I managed to get a commentary out for Prosper about each of the speakers at Perspectives 2006 except one. By the time former Senator Bob Dole had finished, the event was over and it was a mad rush to get out of the convention center. Dole was really two speakers rolled up into one. There was the witty, funny, spontaneous and engaging personal Dole and then there was the dry, political and oh so Republican Dole. Although the first personality opened and closed the "Dole Show," he would have done better to fire his speechwriter and just be himself for the middle.
Not much to say about a former senator and American hero? Perhaps, but the moment's gone. It was three days ago. There was a moment, however, that I still can vividly remember. It stirred feelings in me that similar circumstances always do. It's never a surprise but is surprising nonetheless. It was the opening ceremonies.
The Sacramento Sheriff's Department, dressed in their finest dress uniforms and with all the military pomp that is appropriate, presented the colors just prior to stirring rendition of our national anthem. I always get goosebumps when I hear it and this time it was performed by a choir that just nailed it! It almost brought tears to my eyes... and I was not alone.
The point of recounting this experience is not to convey the patriotism and national pride the moment brought - indeed, words cannot describe - but rather to show how something as simple as a flag and a song can unite an otherwise diverse collection of individuals. In that moment, those precious few minutes, we were Americans, nothing more, nothing less - and that was enough. It didn't matter how each of us felt about the president, our foreign or domestic policy - even terrorism, we were united as Americans.
The Star Spangled Banner came to us in a way that is truly and uniquely American. A battlefield poem set to the tune of a British drinking song - its heritage mirrors our own. It's curious, really... how one song can release that kind of pride and emotion. I remember it as a child, when my parents took my siblings and me to the Stanford University home football games.

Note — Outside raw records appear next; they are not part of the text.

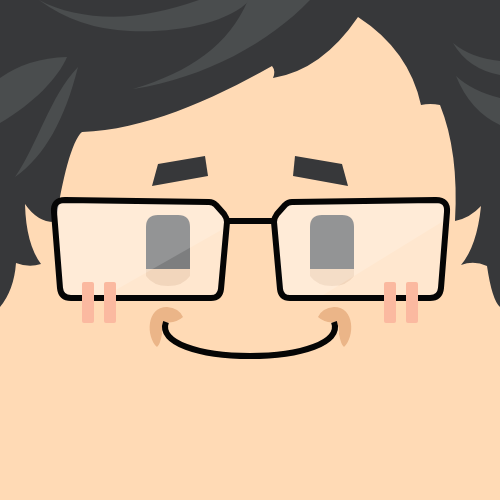
<!DOCTYPE html>
<html lang="en">
<head>
<meta charset="utf-8">
<title>Smiling face with glasses</title>
<style>
:root {
  --skin: #ffdab5;
  --hair: #37383a;
  --hair-shine: #4a4d4e;
  --brow: #37383a;
  --pupil: #37383a;
  --eye-shade: #e2b48c;
  --blush: #fbb9a0;
  --dimple: #ebb588;
  --ink: #050505;
  --lens: #ffffff;
}
html, body { margin: 0; width: 500px; height: 500px; overflow: hidden; background: var(--skin); }
svg { display: block; }
.hair { fill: var(--hair); }
.shine { fill: var(--hair-shine); }
.brow { fill: var(--brow); }
.pupil { fill: var(--pupil); }
.eye-shade { fill: var(--eye-shade); }
.lens { fill: var(--lens); fill-opacity: .35; }
.glare { fill: var(--lens); fill-opacity: .17; }
.frame { fill: none; stroke: var(--ink); stroke-width: 6; stroke-linejoin: round; }
.blush { fill: var(--blush); }
.dimple { fill: var(--dimple); }
.smile { fill: none; stroke: var(--ink); stroke-width: 6; }
</style>
</head>
<body>
<svg width="500" height="500" viewBox="0 0 500 500" role="img" aria-label="Smiling face with dark hair and glasses">
  <defs>
    <path id="lens-left" d="M65 200 L209 202 Q213 202 216 205 L224 214 Q227 218 227 222 L221 289 Q220 298 211 298 L71 298 Q61 298 60 288 L54 212 Q53 200 65 200Z"/>
    <path id="lens-right" d="M436 200 L292 202 Q288 202 285 205 L277 214 Q274 218 274 222 L280 289 Q281 298 290 298 L430 298 Q440 298 441 288 L447 212 Q448 200 436 200Z"/>
    <clipPath id="clip-left"><use href="#lens-left"/></clipPath>
    <clipPath id="clip-right"><use href="#lens-right"/></clipPath>
    <g id="eye">
      <path class="eye-shade" d="M146 269 H190 V276 Q183 286 168 286 Q153 286 146 276Z" fill-opacity=".7"/>
      <path class="pupil" d="M146 269 V227 Q146 215 158 215 H178 Q190 215 190 227 V269Z"/>
    </g>
    <g id="cheek" class="blush">
      <rect x="82" y="282" width="12" height="41" rx="2"/>
      <rect x="104" y="282" width="12" height="41" rx="2"/>
    </g>
  </defs>

  <rect width="500" height="500" fill="var(--skin)"/>

  <g id="hair">
    <path class="hair" d="M0 0 H500 V307 Q492 300 487 266 Q474 260 461 265 Q477 246 481 206 Q470 218 455 221 Q459 152 440 105 Q430 103 421 105 Q409 50 358 17 Q322 70 273 78 Q276 71 272 66 C210 101 143 130 82 132 C72 140 62 180 56 222 Q38 223 25 204 Q26 244 41 264 Q29 268 16 263 Q14 290 0 307Z"/>
    <g class="shine">
      <path d="M39 0 C70 17 116 21 156 12 Q176 8 199 0 H250 C228 23 178 33 130 31 Q78 29 39 0Z"/>
      <path d="M310 0 C270 42 205 78 133 89 C190 72 229 45 248 0Z"/>
      <path d="M0 78 Q28 58 67 57 C58 78 34 103 0 123Z"/>
      <path d="M78 67 C65 119 45 156 15 177 C37 146 50 96 78 67Z"/>
      <path d="M453 43 Q471 58 500 61 V75 Q468 69 453 43Z"/>
      <path d="M456 76 Q472 91 500 98 V125 Q470 111 456 76Z"/>
    </g>
  </g>

  <g id="brows" class="brow">
    <polygon points="158,164 205,156 208,176 152,186"/>
    <polygon points="295,156 342,164 348,186 293,176"/>
  </g>

  <g id="eyes">
    <use href="#eye"/>
    <use href="#eye" x="164"/>
  </g>

  <g id="glasses">
    <use href="#lens-left" class="lens"/>
    <use href="#lens-right" class="lens"/>
    <polygon class="glare" points="50,195 230,195 230,225 98,300 50,300" clip-path="url(#clip-left)"/>
    <polygon class="glare" points="270,195 450,195 450,217 315,300 270,300" clip-path="url(#clip-right)"/>
    <use href="#lens-left" class="frame"/>
    <use href="#lens-right" class="frame"/>
    <line class="frame" x1="226" y1="221" x2="275" y2="221"/>
  </g>

  <g id="cheeks">
    <use href="#cheek"/>
    <use href="#cheek" x="302"/>
  </g>

  <g id="mouth">
    <path class="dimple" d="M157 347 C146 337 146 307 167 307 Q179 308 183 317 Q175 324 165 322 Q161 327 162 334 Q160 345 157 347Z"/>
    <path class="dimple" d="M344 347 C355 337 355 307 334 307 Q322 308 318 317 Q326 324 336 322 Q340 327 339 334 Q341 345 344 347Z"/>
    <path class="smile" d="M166 322 C158 343 200 356 250 356 C300 356 342 343 334 322"/>
  </g>
</svg>
</body>
</html>
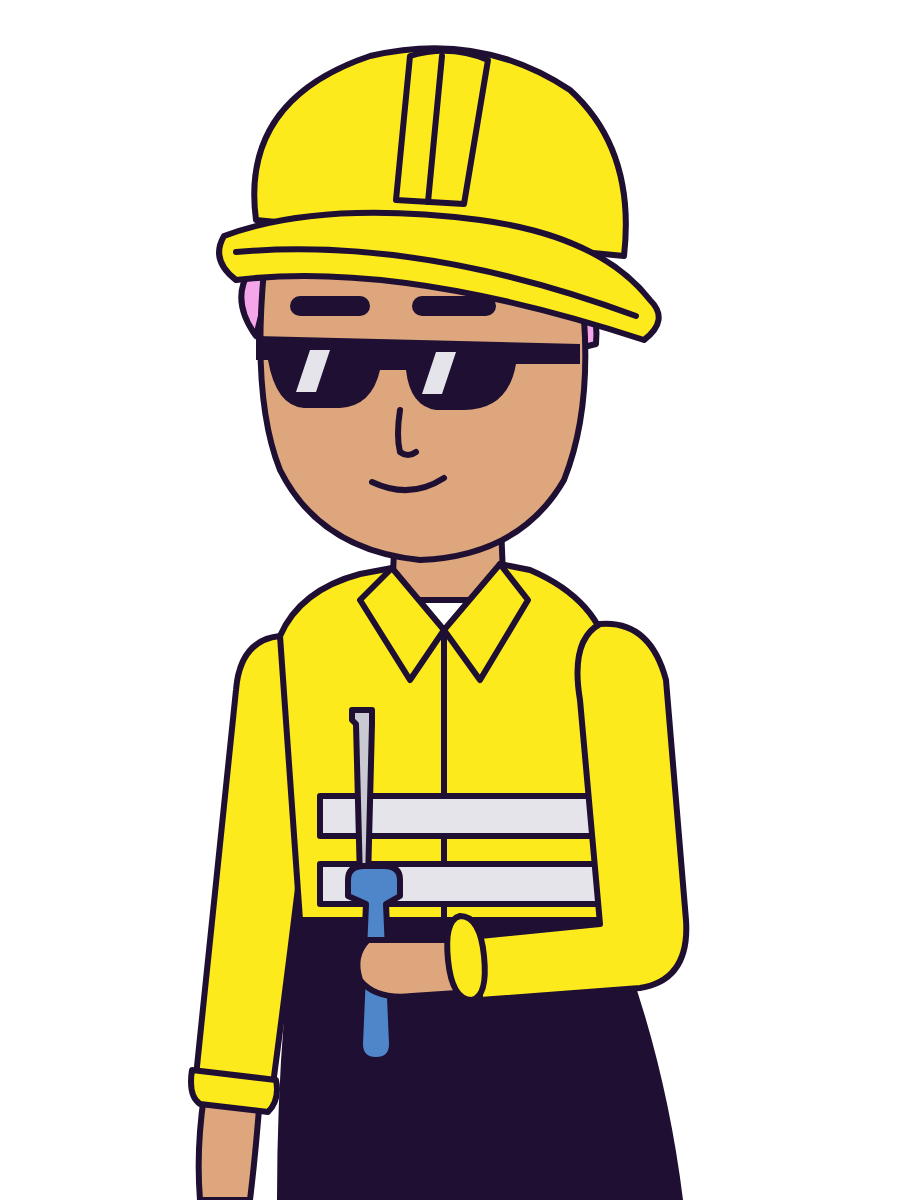
<!DOCTYPE html>
<html lang="en">
<head>
<meta charset="utf-8">
<title>Site Worker</title>
<style>
  :root {
    --ink: #1e0f33;
    --hivis: #fcea1d;
    --skin: #dda67c;
    --hair: #f4a6e8;
    --reflect: #e4e4ea;
    --tool-blue: #4f86c9;
    --steel: #c9c9d2;
    --paper: #ffffff;
  }
  html, body {
    margin: 0;
    padding: 0;
    width: 900px;
    height: 1200px;
    overflow: hidden;
    background: var(--paper);
  }
  .worker {
    display: block;
    width: 900px;
    height: 1200px;
  }
  .line { stroke: var(--ink); stroke-width: 3; stroke-linejoin: round; stroke-linecap: round; }
  .hivis { fill: var(--hivis); }
  .skin { fill: var(--skin); }
  .hair { fill: var(--hair); }
  .ink { fill: var(--ink); }
  .reflect { fill: var(--reflect); }
  .tool-blue { fill: var(--tool-blue); }
  .steel { fill: var(--steel); }
  .none { fill: none; }
</style>
</head>
<body>
<svg class="worker" viewBox="0 0 450 600" role="img" aria-label="Construction worker in a yellow hard hat and hi-vis jacket holding a screwdriver">
  <g id="trousers">
    <path class="ink line" d="M150 450 L300 450 Q330 520 340 600 L140 600 Q140 520 150 450 Z"/>
  </g>

  <g id="left-arm">
    <path class="skin line" d="M102 548 Q98 575 100 600 L125 600 Q128 575 130 548 Z"/>
    <path class="hivis line" d="M140 318 Q120 320 118 345 Q108 440 98 538 L136 546 Q150 440 160 350 Q158 320 140 318 Z"/>
    <path class="hivis line" d="M96 535 Q94 548 100 552 L134 556 Q140 550 138 540 Z"/>
  </g>

  <g id="neck">
    <path class="skin line" d="M198 250 L196 300 L252 300 L250 250 Z"/>
  </g>

  <g id="jacket">
    <path class="hivis line" d="M180 287 Q150 295 140 318 L150 460 L300 460 L305 330 Q300 300 265 285 L250 282 L222 315 L196 284 Z"/>
    <path class="none line" d="M222 315 L222 460"/>
    <path class="none line" d="M196 284 L180 300 L205 340 L222 315 L240 340 L264 300 L250 282"/>
    <rect class="reflect line" x="160" y="398" width="140" height="20"/>
    <rect class="reflect line" x="160" y="432" width="140" height="20"/>
  </g>

  <g id="screwdriver">
    <path class="steel line" d="M176 355 L186 355 L186 362 L184 440 L180 440 L178 362 L176 360 Z"/>
    <path class="tool-blue line" d="M174 440 Q174 433 182 433 L192 433 Q200 433 200 440 L200 448 L193 452 L196 522 Q196 530 188 530 Q180 530 180 522 L183 452 L174 448 Z"/>
  </g>

  <g id="right-arm">
    <path class="skin line" d="M184 470 Q176 478 180 490 Q188 500 206 498 L236 496 L232 470 Z"/>
    <path class="hivis line" d="M300 312 Q285 320 290 350 L300 462 L240 468 L240 500 L320 494 Q345 490 343 460 L333 340 Q325 310 300 312 Z"/>
    <path class="hivis line" d="M230 458 Q222 460 224 480 Q226 500 236 500 Q244 498 242 478 Q240 458 230 458 Z"/>
  </g>

  <g id="head">
    <path class="hair line" d="M125 135 Q115 150 128 168 L135 140 Z"/>
    <path class="hair line" d="M285 148 Q300 150 298 172 L286 175 Z"/>
    <path class="skin line" d="M132 135 Q126 200 140 235 Q160 275 210 280 Q260 278 282 240 Q298 200 290 140 Z"/>
    <path class="none line" d="M200 205 Q198 218 200 226 Q204 229 208 226"/>
    <path class="none line" d="M186 241 Q205 250 222 239"/>
  </g>

  <g id="brows">
    <rect class="ink" x="145" y="148" width="40" height="10" rx="5"/>
    <rect class="ink" x="206" y="148" width="42" height="10" rx="5"/>
  </g>

  <g id="sunglasses">
    <path class="ink" d="M128 168 L290 172 L290 182 L258 182 Q254 205 232 205 L218 205 Q205 203 203 185 L190 185 Q186 203 170 204 L152 204 Q138 203 134 180 L128 180 Z"/>
    <path class="reflect" d="M155 175 L165 175 L158 196 L148 196 Z"/>
    <path class="reflect" d="M218 176 L228 176 L221 197 L211 197 Z"/>
  </g>

  <g id="hard-hat">
    <path class="hivis line" d="M128 110 Q120 50 185 28 Q240 15 285 45 Q318 75 312 128 Z"/>
    <path class="hivis line" d="M112 118 Q105 130 118 140 Q200 130 322 170 Q335 160 325 150 Q300 118 240 110 Q160 100 112 118 Z"/>
    <path class="none line" d="M118 126 Q210 118 318 158"/>
    <path class="hivis line" d="M205 28 L198 100 L232 102 L244 30 Q225 22 205 28 Z"/>
    <path class="none line" d="M221 28 L214 101"/>
  </g>
</svg>
</body>
</html>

There was this cannon that was only fired on two occasions: Whenever Stanford scored and when the marching band played our national anthem “...and the rocket's red glare."
There they are again - goosebumps.